For a long period of my adolescence, I was a Nice Guy™. If you don't know what I mean by that: I grew up in an environment where women (and especially teen girls) were the punchline of some joke. And there were jokes about them, about rape and so many more things. There were racial slurs too—literal and overt hatred of every race and culture that was not white and American. The racism I objected to openly, and I was called a "[slur]-lover" in jest more times than I could count. For context, the last time I've spoken to this person was when I was eleven years old. But I was a Nice Guy™ for that, because I did speak up against the racism.
I spent a lot of time and energy unlearning it. I still slip sometimes, make mistakes—never of the overt hatred variety, because I'd like to think I'm not an asshole. But I remember a few months ago when my best friend in the universe, who was born and partially raised in Turkey, told me how she sometimes feels like she doesn't belong with her friends. "Everyone's so white and they were raised here, and I'm..."

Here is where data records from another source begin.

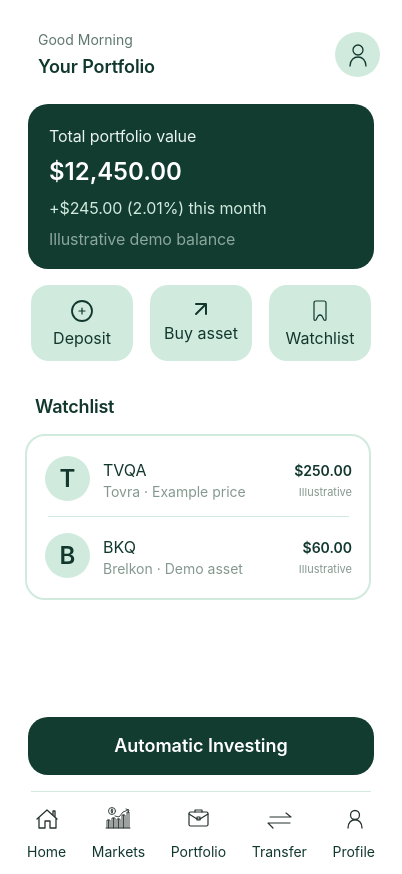
<!DOCTYPE html>
<html lang="en">
<head>
<meta charset="utf-8">
<title>Your Portfolio</title>
<style>
:root {
  --forest: #133c31;
  --ink: #12382e;
  --mint: #d0eadd;
  --muted: #71877f;
  --soft: #84988f;
  --white: #ffffff;
}
* { box-sizing: border-box; margin: 0; padding: 0; }
html, body { width: 402px; height: 874px; overflow: hidden; background: var(--white); }
body { font-family: Inter, Roboto, sans-serif; color: var(--ink); }
a { color: inherit; text-decoration: none; }
svg { display: block; fill: none; stroke: currentColor; stroke-linecap: round; stroke-linejoin: round; }
.screen { width: 402px; height: 874px; display: flex; flex-direction: column; white-space: nowrap; }

.header { height: 104px; padding: 30px 22px 0 38px; display: flex; justify-content: space-between; }
.greeting { font-size: 14px; line-height: 20px; color: #5e776e; }
.title { font-size: 18px; line-height: 24px; font-weight: 600; margin-top: 5px; letter-spacing: -.1px; }
.avatar { width: 45px; height: 45px; margin-top: 2px; border-radius: 50%; background: var(--mint); display: grid; place-items: center; }

.balance { width: 346px; height: 165px; margin-left: 28px; padding: 20px 21px; border-radius: 20px; background: var(--forest); color: var(--mint); font-size: 16px; line-height: 24px; letter-spacing: -.1px; }
.balance .label { color: #e9f4ef; }
.balance .amount { font-size: 24px; line-height: 32px; font-weight: 600; color: var(--white); margin-top: 8px; letter-spacing: 0; }
.balance .change { margin-top: 8px; }
.balance .note { color: #8ba69b; margin-top: 7px; }

.actions { display: flex; gap: 17px; padding: 16px 31px 0; }
.action { width: 102px; height: 76px; border-radius: 18px; background: var(--mint); display: flex; flex-direction: column; align-items: center; font-size: 16px; line-height: 20px; padding-top: 14px; }
.action svg { height: 24px; margin-bottom: 5px; }
.action.buy svg { height: 19px; }

.section-title { font-size: 18px; line-height: 24px; font-weight: 600; letter-spacing: -.2px; margin: 34px 0 0 35px; }
.watchlist { width: 346px; height: 166px; margin: 15px 0 0 25px; border: 2px solid var(--mint); border-radius: 20px; padding: 20px 17px 0 18px; list-style: none; }
.asset { display: flex; height: 45px; }
.asset + .asset { margin-top: 32px; position: relative; }
.asset + .asset::before { content: ""; position: absolute; left: 3px; right: 3px; top: -17px; height: 1px; background: var(--mint); }
.badge { width: 45px; height: 45px; border-radius: 50%; background: var(--mint); font-size: 24px; font-weight: 600; line-height: 45px; text-align: center; }
.asset-name { flex: 1; padding: 2px 0 0 13px; }
.ticker { font-size: 16px; line-height: 24px; }
.detail { font-size: 14px; line-height: 20px; color: var(--soft); }
.asset-price { text-align: right; padding-top: 3px; }
.price { font-size: 14px; line-height: 24px; font-weight: 600; }
.hint { font-size: 11px; line-height: 18px; color: var(--soft); }

.invest { width: 346px; height: 58px; margin: 117px 0 0 28px; border-radius: 20px; background: var(--forest); color: var(--white); font-size: 18px; font-weight: 600; line-height: 58px; text-align: center; }

.tabs { margin-top: 16px; padding: 14px 27px 0; display: flex; justify-content: space-between; position: relative; }
.tabs::before { content: ""; position: absolute; left: 31px; right: 31px; top: 0; height: 1px; background: var(--mint); }
.tab { display: flex; flex-direction: column; align-items: center; font-size: 14px; line-height: 20px; }
.tab svg { width: 28px; height: 28px; margin-bottom: 9px; color: #26332f; }
</style>
</head>
<body>
<main class="screen">
  <header class="header">
    <div>
      <p class="greeting">Good Morning</p>
      <h1 class="title">Your Portfolio</h1>
    </div>
    <a class="avatar" href="#" aria-label="Profile">
      <svg width="24" height="26" viewBox="0 0 24 26" stroke-width="1.3"><circle cx="12" cy="8" r="5"/><path d="M4 24c0-12 16-12 16 0"/></svg>
    </a>
  </header>

  <section class="balance">
    <p class="label">Total portfolio value</p>
    <p class="amount">$12,450.00</p>
    <p class="change">+$245.00 (2.01%) this month</p>
    <p class="note">Illustrative demo balance</p>
  </section>

  <nav class="actions" aria-label="Actions">
    <a class="action" href="#">
      <svg width="24" viewBox="0 0 24 24" stroke-width="1.8"><circle cx="12" cy="12" r="10"/><path d="M12 9v6M9 12h6" stroke-width="1.2"/></svg>
      Deposit
    </a>
    <a class="action buy" href="#">
      <svg width="20" viewBox="0 0 20 19" stroke-width="2" stroke-linecap="butt" stroke-linejoin="miter"><path d="M5 15 15 5M5 5h10v10"/></svg>
      Buy asset
    </a>
    <a class="action" href="#">
      <svg width="24" viewBox="0 0 24 24" stroke-width="1.2"><path d="M6 20V4q0-2 2-2h8q2 0 2 2v16q0 2-2 1l-2-4q-2-2-4 0l-2 4q-2 1-2-1Z"/></svg>
      Watchlist
    </a>
  </nav>

  <h2 class="section-title">Watchlist</h2>
  <ul class="watchlist">
    <li class="asset">
      <span class="badge">T</span>
      <div class="asset-name"><p class="ticker">TVQA</p><p class="detail">Tovra · Example price</p></div>
      <div class="asset-price"><p class="price">$250.00</p><p class="hint">Illustrative</p></div>
    </li>
    <li class="asset">
      <span class="badge">B</span>
      <div class="asset-name"><p class="ticker">BKQ</p><p class="detail">Brelkon · Demo asset</p></div>
      <div class="asset-price"><p class="price">$60.00</p><p class="hint">Illustrative</p></div>
    </li>
  </ul>

  <a class="invest" href="#">Automatic Investing</a>

  <nav class="tabs" aria-label="Main">
    <a class="tab" href="#">
      <svg viewBox="0 0 28 28" stroke-width="1.3"><path d="M4 14 14 5l10 9M6 13v10h6v-7h5v7h6V13M20 10V6h2v6"/></svg>
      Home
    </a>
    <a class="tab" href="#">
      <svg viewBox="0 0 28 28" stroke-width=".9"><path d="M2 23h24M3 23v-8h3v8M8 23V13h3v10M13 23V14h3v9M18 23V10h3v13M23 23V7h2v16M4.5 15v8M9.5 13v10M14.5 14v9M19.5 10v13M11 11l4 1 4-5 5-2M22 4l3 1-1 3"/><circle cx="8" cy="6" r="3.5"/><path d="M9 5q-2-1-2 0t2 2q-1 1-2 0M8 4v4"/></svg>
      Markets
    </a>
    <a class="tab" href="#">
      <svg viewBox="0 0 28 28" stroke-width="1.2"><rect x="5" y="7" width="19" height="14" rx="1.5"/><path d="M11 7V5h7v2M5 9l8 5h3l8-5"/><rect x="13" y="12" width="3" height="3"/></svg>
      Portfolio
    </a>
    <a class="tab" href="#">
      <svg viewBox="0 0 28 28" stroke-width="1.2"><path d="M5 12h21l-5-4M25 18H3l5 5"/></svg>
      Transfer
    </a>
    <a class="tab" href="#">
      <svg viewBox="0 0 28 28" stroke-width="1.3"><circle cx="15" cy="10" r="4.5"/><path d="M8 23c0-11 14-11 14 0"/></svg>
      Profile
    </a>
  </nav>
</main>
</body>
</html>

I said, "Well, you shouldn't feel like that." I brushed it off. I tried to comfort her, to be sure—but whether I realized it or not, I also said "That's not a legitimate feeling." I also said "No one cares." I also said "Let me, a white male born and raised in this small New Jersey town, tell you how you should think and feel."
That instinct to jump in and police what someone from a marginalized standpoint is feeling, what they're expressing (which is a brave act on their part in and of itself)—that's something I have to stop doing. And I am stopping. I'm listening more. I'm not chiming in with my opinion because I recognize that, frankly, sometimes I don't get to have an opinion. I don't go up to a homeless person sleeping in a shelter in the city my town is near and tell them "You're a disappointment." I don't stop a soldier with PTSD who's saying we should be mindful of veterans when setting off fireworks this Fourth of July and say "You're overreacting." Why, then, should I be to tell a girl of color that her feelings are illegitimate?
Why, then, should anyone be able to tell anyone else their feelings are illegitimate?
(I know you knew I was leading to this, but hey, anecdotal allegories are fun.)
If you're part of the YA community like I'd like to think I am (and you are, and all our Twitter friends are), you've seen what's been going on as of late. A girl says she's uncomfortable with someone's presence. Someone else jumps in. Four thousand other people jump in, and then that original person takes to the social media airwaves. "That's not a legitimate feeling," he says. "No one cares," he says. "Let me, an adult male, tell you how you should think and feel."
To return to my original story: there was a lot of sexism in my environment. Like, a lot. I never said anything about those jokes, that hatred, though. Because I knew, from the other adults in my life and my experiences even as a child, that Racism Is Bad—but I'd never heard that hey, Sexism Is Bad. I didn't even know what sexism was.
But I sure as hell was sexist for a long time in my life. I didn't unlearn that anywhere near as quickly as I did racism. Again, it wasn't overt, but it was still real. I remember being defensive every time women's rights were brought up. I remember being told by a feminist online that I'd made her uncomfortable with my wording and thinking "Ughhhh a feminist." I remember tweeting about two years ago in regards to someone saying she was reading books by women exclusively for a year, and I remember my tweet was along the lines of "I really hope none of my followers choose not to read my book because I'm male."
The feminist movement and the LGBTQ+ rights movement have a lot of overlap. And make no mistake: the reason I was introduced to the fact that sexism is wrong was because I wanted to be able to marry and visit my future husband in the hospital and not encounter housing or workplace discrimination. The reason I became aware of my sexism was because I became aware of and was no longer able to deny my sexuality.
But that has little to do with the reason I became a feminist. There's a distinction between being aware of a problem and working to stop it. The reason I became (and become, every day, in listening and contributing and countering and growing) a feminist has nothing to do with me.
It has everything to do with that girl who is uncomfortable with John Green's presence. It has everything to do with that girl who told me she feels like she didn't belong because she was raised in another country. It has everything to do with those women who are victimized on a daily basis. It has everything to do with my friends, online and off, who publicly trade personal stories of discrimination, assault, and rape like they're nothing.
So yes, I'm a feminist. Anxiety permitting, I will utterly shut down discussions I overhear (or am, by the initiator's mistake, involved in) of how women's rights are a joke. And yes, I support racial equality. I try to bolster and support the voices of people of color in any way I can.
But while this story is about me, this conversation isn't. So I'm going to urge you to keep YA safe for teen girls. Keep this a community of compassion and love toward them, not snap-judgment and denial. Support their voices, feelings, thoughts, experiences. If you disagree with them, make sure to remind yourself to be the adult—because you are the adult. Teen girls are valuable, and they are worthwhile, and they are needed. We do it for them, y'know?